How I created this website using Gitlab pipelines and Gitlab pages
Firstly I needed a simple site generator so I went over to Jekyll found here: Official site.
After running through the installation and local setup of the Ruby dependancies and tested commands that needed to be called, I started with the pipline.
- Created a Gitlab project and repository.
- Cloned the repository to my development machine
- Created the CI yml file that runs the builds.
- Commited and pushed to start the build.
- Setup the dns for the website
- Setup SSL for the website
Steps 1. => 2. are very well documented and I think should not be discussed.
This is the file that controls the build tasks and manages the artifcats that are created. The section to take note is:
script: - mkdir .public - docker run --rm --volume="$PWD:/srv/jekyll" jekyll/jekyll:3.8.5 jekyll build - cp -r ./_site/* .public - mv .public public
In the above section, the script tag is the section that will execute the work on the ‘runner’ which is the machine connected to Gitlab that does the actual work.
NOTE: I run the build in a Docker container, this is to remove the need to have anything installed on the runner.
Once the build has been completed I copy the output to a public folder and then attach the files as an artefact like so:
artifacts: paths: - public
That allows the files to be accessable to Gitlab to use for the pages feature.
Step 4. is a standard development requirement and will be explained more in detail with some tools and guidlines at a later time.
If you have a third party provider for your dns services the log on to the respective backend service portal and update the dns are per the documented IP addresses for the A record and add the txt record to allow the verfication of ownership to succeed.
192.0.2.1 is the primary IP address that GitLab is listening to and 192.0.2.2 and 2001::2 are the secondary IPs where the GitLab Pages daemon listens on. If you don’t have IPv6, you can omit the IPv6 address.
For more inforation read: Gitlab Pages Admin
Finally one of the easiest ways to get a free ssl certificate for a site is to use letsencrypt.
Based on the documentation found here: Certbot Manual, after installing cerbot you can follow the following:
sudo certbot certonly --standalone --preferred-challenges http -d example.com
When running the command, you will be prompted to enter an email address and agree to the terms of service. After doing so, you should see a message telling you the process was successful and where your certificates are stored:
Output IMPORTANT NOTES: - Congratulations! Your certificate and chain have been saved at /etc/letsencrypt/live/example.com/fullchain.pem. Your cert will expire on 2017-10-23. To obtain a new or tweaked version of this certificate in the future, simply run certbot again with the "certonly" option. To non-interactively renew *all* of your certificates, run "certbot renew" - Your account credentials have been saved in your Certbot configuration directory at /etc/letsencrypt. You should make a secure backup of this folder now. This configuration directory will also contain certificates and private keys obtained by Certbot so making regular backups of this folder is ideal. - If you like Certbot, please consider supporting our work by: Donating to ISRG / Let's Encrypt: https://letsencrypt.org/donate Donating to EFF: https://eff.org/donate-le
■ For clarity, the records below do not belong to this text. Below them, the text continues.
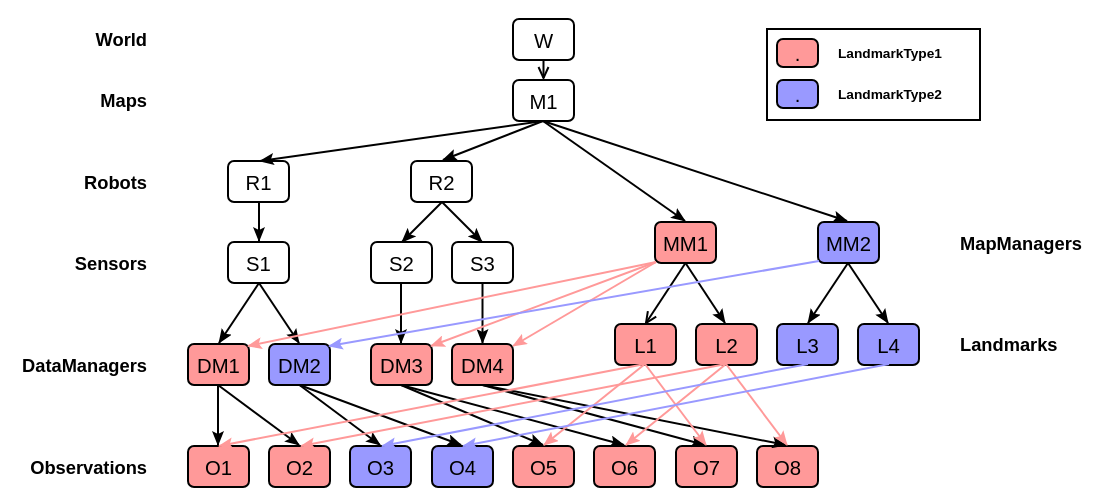
<!DOCTYPE html>
<html lang="en">
<head>
<meta charset="utf-8">
<title>World tree with landmarks and observations</title>
<style>
:root {
  --ink: #000;
  --paper: #fff;
  --type1: #f99;
  --type2: #99f;
}
* { box-sizing: border-box; }
html, body { margin: 0; background: var(--paper); }
.diagram {
  position: relative;
  width: 1104px;
  height: 504px;
  overflow: hidden;
  color: var(--ink);
  font-family: "Liberation Sans", Arial, sans-serif;
}

/* Level names */
.levels {
  display: grid;
  height: 504px;
  grid-template-columns: 147px 813px 144px;
  grid-template-rows:
    19px [world] 41px 20px [maps] 41px 41px [robots] 41px 20px [managers] 20px
    [sensors] 41px 40px [landmarks] 21px [data] 41px 61px [observations] 41px;
  margin: 0;
  padding: 0;
  list-style: none;
  font-size: 18.3px;
  font-weight: bold;
  line-height: 41px;
  white-space: nowrap;
}
.levels li { grid-column: 1; text-align: right; }
.levels .right { grid-column: 3; text-align: left; }

/* Boxes */
.node, .swatch {
  display: flex;
  align-items: center;
  justify-content: center;
  padding-top: 3px;
  border: 2px solid var(--ink);
  border-radius: 7px;
  background: var(--paper);
  font-size: 20.3px;
  line-height: 1;
}
.node { position: absolute; left: var(--x); top: var(--y); width: 63px; height: 43px; }
.type1 { background: var(--type1); }
.type2 { background: var(--type2); }
.world { --y: 18px; }
.map { --y: 79px; }
.robot { --y: 160px; }
.manager { --y: 221px; }
.sensor { --y: 241px; }
.landmark { --y: 323px; }
.data { --y: 343px; }
.observation { --y: 445px; }

/* Legend */
.legend {
  position: absolute;
  left: 766px;
  top: 28px;
  width: 215px;
  height: 93px;
  display: flex;
  flex-direction: column;
  gap: 11px;
  padding: 8px;
  border: 2px solid var(--ink);
}
.entry { display: flex; align-items: center; gap: 19px; font-size: 13.7px; font-weight: bold; }
.swatch { width: 43px; height: 30px; font-weight: normal; }

/* Edges */
.edges { position: absolute; left: 0; top: 0; fill: none; stroke-width: 2; }
.tree { stroke: var(--ink); }
.tree line { marker-end: url(#tip-tree); }
.tree .open { marker-end: url(#tip-open); }
.links1 { stroke: var(--type1); }
.links1 line { marker-end: url(#tip-type1); }
.links2 { stroke: var(--type2); }
.links2 line { marker-end: url(#tip-type2); }
</style>
</head>
<body>
<main class="diagram">
  <ul class="levels">
    <li style="grid-row: world">World</li>
    <li style="grid-row: maps">Maps</li>
    <li style="grid-row: robots">Robots</li>
    <li style="grid-row: sensors">Sensors</li>
    <li style="grid-row: data">DataManagers</li>
    <li style="grid-row: observations">Observations</li>
    <li class="right" style="grid-row: managers / span 2">MapManagers</li>
    <li class="right" style="grid-row: landmarks / span 2">Landmarks</li>
  </ul>

  <section class="legend">
    <div class="entry"><span class="swatch type1">.</span>LandmarkType1</div>
    <div class="entry"><span class="swatch type2">.</span>LandmarkType2</div>
  </section>

  <div class="node world" style="--x: 512px">W</div>
  <div class="node map" style="--x: 512px">M1</div>

  <div class="node robot" style="--x: 227px">R1</div>
  <div class="node robot" style="--x: 410px">R2</div>

  <div class="node manager type1" style="--x: 654px">MM1</div>
  <div class="node manager type2" style="--x: 817px">MM2</div>

  <div class="node sensor" style="--x: 227px">S1</div>
  <div class="node sensor" style="--x: 370px">S2</div>
  <div class="node sensor" style="--x: 451px">S3</div>

  <div class="node landmark type1" style="--x: 614px">L1</div>
  <div class="node landmark type1" style="--x: 695px">L2</div>
  <div class="node landmark type2" style="--x: 776px">L3</div>
  <div class="node landmark type2" style="--x: 857px">L4</div>

  <div class="node data type1" style="--x: 187px">DM1</div>
  <div class="node data type2" style="--x: 268px">DM2</div>
  <div class="node data type1" style="--x: 370px">DM3</div>
  <div class="node data type1" style="--x: 451px">DM4</div>

  <div class="node observation type1" style="--x: 187px">O1</div>
  <div class="node observation type1" style="--x: 268px">O2</div>
  <div class="node observation type2" style="--x: 349px">O3</div>
  <div class="node observation type2" style="--x: 431px">O4</div>
  <div class="node observation type1" style="--x: 512px">O5</div>
  <div class="node observation type1" style="--x: 593px">O6</div>
  <div class="node observation type1" style="--x: 675px">O7</div>
  <div class="node observation type1" style="--x: 756px">O8</div>

  <svg class="edges" width="1104" height="504" viewBox="0 0 1104 504" aria-hidden="true">
    <defs>
      <path id="tip" d="M0 0L15 6L0 12L3 6Z" stroke="none"/>
      <marker id="tip-tree" markerUnits="userSpaceOnUse" markerWidth="15" markerHeight="12" refX="14" refY="6" orient="auto"><use href="#tip" fill="var(--ink)"/></marker>
      <marker id="tip-type1" markerUnits="userSpaceOnUse" markerWidth="15" markerHeight="12" refX="14" refY="6" orient="auto"><use href="#tip" fill="var(--type1)"/></marker>
      <marker id="tip-type2" markerUnits="userSpaceOnUse" markerWidth="15" markerHeight="12" refX="14" refY="6" orient="auto"><use href="#tip" fill="var(--type2)"/></marker>
      <marker id="tip-open" markerUnits="userSpaceOnUse" markerWidth="14" markerHeight="14" refX="12" refY="7" orient="auto"><path d="M1 2L12 7L1 12" fill="none" stroke="var(--ink)" stroke-width="2"/></marker>
    </defs>

    <g class="tree">
      <line class="open" x1="543.5" y1="60" x2="543.5" y2="78"/>
      <line x1="543" y1="121" x2="260" y2="161"/>
      <line x1="543" y1="121" x2="443" y2="160"/>
      <line x1="543" y1="121" x2="685" y2="221"/>
      <line x1="543" y1="121" x2="847" y2="221"/>
      <line x1="259" y1="202" x2="259" y2="241"/>
      <line x1="442" y1="202" x2="402" y2="242"/>
      <line x1="442" y1="202" x2="482" y2="242"/>
      <line x1="259" y1="283" x2="219" y2="343"/>
      <line x1="259" y1="283" x2="299" y2="343"/>
      <line x1="401" y1="283" x2="401" y2="343"/>
      <line x1="482.5" y1="283" x2="482.5" y2="343"/>
      <line class="open" x1="685.5" y1="263" x2="646" y2="323"/>
      <line x1="685.5" y1="263" x2="725" y2="323"/>
      <line x1="848" y1="263" x2="808" y2="323"/>
      <line x1="848" y1="263" x2="888" y2="323"/>
      <line x1="218" y1="385" x2="218" y2="445"/>
      <line x1="218" y1="385" x2="299" y2="445"/>
      <line x1="299.5" y1="385" x2="380" y2="445"/>
      <line x1="299.5" y1="385" x2="461" y2="445"/>
      <line x1="401" y1="385" x2="543" y2="445"/>
      <line x1="401" y1="385" x2="624" y2="445"/>
      <line x1="482.5" y1="385" x2="705" y2="445"/>
      <line x1="482.5" y1="385" x2="786" y2="445"/>
    </g>

    <g class="links1">
      <line x1="656" y1="262" x2="248" y2="346"/>
      <line x1="656" y1="262" x2="431" y2="346"/>
      <line x1="656" y1="262" x2="513" y2="346"/>
      <line x1="645" y1="364" x2="219" y2="446"/>
      <line x1="645" y1="364" x2="544" y2="445"/>
      <line x1="645" y1="364" x2="706" y2="445"/>
      <line x1="726" y1="364" x2="301" y2="446"/>
      <line x1="726" y1="364" x2="626" y2="445"/>
      <line x1="726" y1="364" x2="787" y2="445"/>
    </g>

    <g class="links2">
      <line x1="819" y1="261" x2="329" y2="346"/>
      <line x1="808" y1="364" x2="382" y2="446"/>
      <line x1="889" y1="364" x2="463" y2="446"/>
    </g>
  </svg>
</main>
</body>
</html>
Now that you know where the certs are echo them out copy the values for the respective values and add them to gitlab.com for your domain.